The period of timber production is long and to develop forestry
needs a big amount of money. According to typical estimations, if the
coverage is increased by 1%, the investment would be more than 10
billion yuan, of which the state has to pay 30- 50% which is very
difficult for the country now. So, scientists predicted the tendency by
the end of the 20th century might be three possibilities. (1) If we
lack funding, the normal cutting amount must be maintained, and forest
destruction cannot be kept in check, so the forest coverage rate drops
to several percent. This will mean many natural disasters for the
people living in the first two decades of the 21st century. ( 2) The
consumption and the regrowth of the forests are kept in balance and
the forest cover will be preserved at ca. 12%. To achieve this, it will
mean many difficulties to the people living in the first two decades of
the 21st century. (3) By strong political measures, the forest
administration system is reformed, illegal consumption restricted, the
finance and the vivacity of the forestry is recuperated and funds are
risen for reafforestation of logged forests plus neoafforestation of
about 0.23 Mha annually. By these measures,the forest coverage rate
might increase 3-4% till the turn of the century, and the people
living in 2000-2020 would have some 200-300 Mm3 more timber, which
would alleviate the timber and ecological crisis.
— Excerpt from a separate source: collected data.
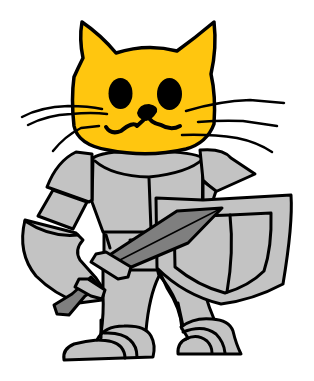
<!DOCTYPE html>
<html lang="en">
<head>
<meta charset="utf-8">
<title>Cat knight</title>
<style>
:root { --paper: #fff; --ink: #000; --fur: #ffc60f; --armor: #c3c3c3; --blade: #7f7f7f; }
html, body { margin: 0; background: var(--paper); overflow: hidden; }
svg { display: block; width: 314px; height: 381px; }
.knight { stroke: var(--ink); stroke-width: 3; stroke-linejoin: round; stroke-linecap: round; }
.armor { fill: var(--armor); }
.fur { fill: var(--fur); stroke-width: 3.5; }
.blade { fill: var(--blade); }
.line { fill: none; }
.whisker { fill: none; stroke-width: 2.5; }
.mouth { fill: none; stroke-width: 4; }
.ink { fill: var(--ink); stroke: none; }
</style>
</head>
<body>
<svg viewBox="0 0 314 381" role="img" aria-label="Cat knight in grey armor with a sword and shield">
  <g class="knight">
    <g id="legs">
      <path class="armor" d="M103 268L157 268L159 276Q149 296 146 331L101 334Q104 312 103 296Z"/>
      <path class="armor" d="M158 268L200 270Q204 296 214 319L182 329Q181 309 167 288Z"/>
      <path class="line" d="M160 276Q180 300 182 327M178 303L183 326"/>
      <path class="armor" d="M97 340Q104 326 124 326Q145 325 151 336Q156 345 153 357L64 360Q62 349 74 344Q86 341 97 340Z"/>
      <path class="line" d="M97 340Q115 340 121 347Q125 352 125 358M104 333Q122 332 130 340Q137 346 137 357M101 320V338"/>
      <path class="armor" d="M181 327Q194 317 212 319Q229 320 233 331Q236 344 241 354L178 354Q177 342 188 338Z"/>
      <path class="line" d="M186 339Q197 333 207 341Q212 346 212 353M183 332Q203 324 216 334Q224 342 225 353"/>
    </g>

    <g id="torso">
      <path class="armor" d="M104 231L160 229L160 270L104 270Z"/>
      <path class="armor" d="M93 158Q105 150 150 152Q190 151 203 158L202 232L103 232L92 202Z"/>
      <path class="line" d="M149 178L151 230M95 161Q112 176 149 177Q188 173 203 159M106 235L110 248M130 240L157 240"/>
    </g>

    <g id="shoulders">
      <path class="armor" d="M92 154L76 152Q57 161 47 187L89 202L92 200Z"/>
      <path class="armor" d="M200 150Q223 148 231 158L255 174L215 192L203 180Z"/>
      <path class="armor" d="M203 181L216 191L213 200L203 202Z"/>
    </g>

    <g id="sword-arm">
      <path class="armor" d="M53 190L87 202L73 229L38 216Z"/>
      <path class="armor" d="M25 220L76 233L83 240Q74 250 80 260L96 278L104 290L102 300L79 303Q54 294 36 276Q17 253 25 220Z"/>
      <path class="line" d="M25 221Q51 238 78 235"/>
    </g>

    <g id="shield">
      <path class="armor" d="M156 198L203 200L291 195Q293 224 283 284Q253 300 221 304Q184 295 157 268Z"/>
      <path class="armor" d="M174 217L230 215L271 213Q272 247 264 271Q249 286 225 293Q198 286 175 267Z"/>
      <path class="line" d="M230 215Q234 252 227 292"/>
    </g>

    <g id="sword">
      <path class="blade" d="M222 208L177 211L108 256L122 271L188 243Z"/>
      <path class="line" d="M218 210L116 262" stroke-width="1.5"/>
      <path class="blade" d="M91 277L72 294L54 305L57 314L69 315L85 296L100 287Z"/>
      <path class="armor" d="M96 254L106 252L131 267L128 277L118 279L91 262Z"/>
      <path class="armor" d="M79 279L88 279L105 290L102 299L91 296L75 287Z"/>
    </g>

    <g id="head">
      <path class="fur" d="M82 22Q101 35 116 53Q147 43 177 51Q195 38 214 22Q217 48 211 74Q216 96 214 124Q207 143 186 149Q148 158 108 150Q78 145 74 126Q71 99 74 77Q78 68 83 58Q79 39 82 22Z"/>
      <ellipse class="ink" cx="120.500" cy="93.500" rx="12" ry="15.500"/>
      <ellipse class="ink" cx="169.500" cy="94" rx="12.500" ry="16"/>
      <path class="ink" d="M137 113Q139 104 149 104Q159 106 157 112Q152 120 146 121Q138 119 137 113Z"/>
      <path class="mouth" d="M106 127Q111 135 121 131Q133 121 137 126Q143 121 148 115Q150 123 161 125Q171 131 180 126"/>
      <g id="whiskers">
        <path class="whisker" d="M22 117Q40 107 68 106Q89 106 102 109M28 125Q47 115 71 114Q92 112 107 114M53 151Q65 136 81 128L99 126"/>
        <path class="whisker" d="M186 111Q219 101 250 100L284 103M198 122Q221 120 243 121L277 126M182 135Q211 134 237 138Q257 142 272 152"/>
      </g>
    </g>
  </g>
</svg>
</body>
</html>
Although even this
scenario does not satisfy the entire demand, it is a good goal to work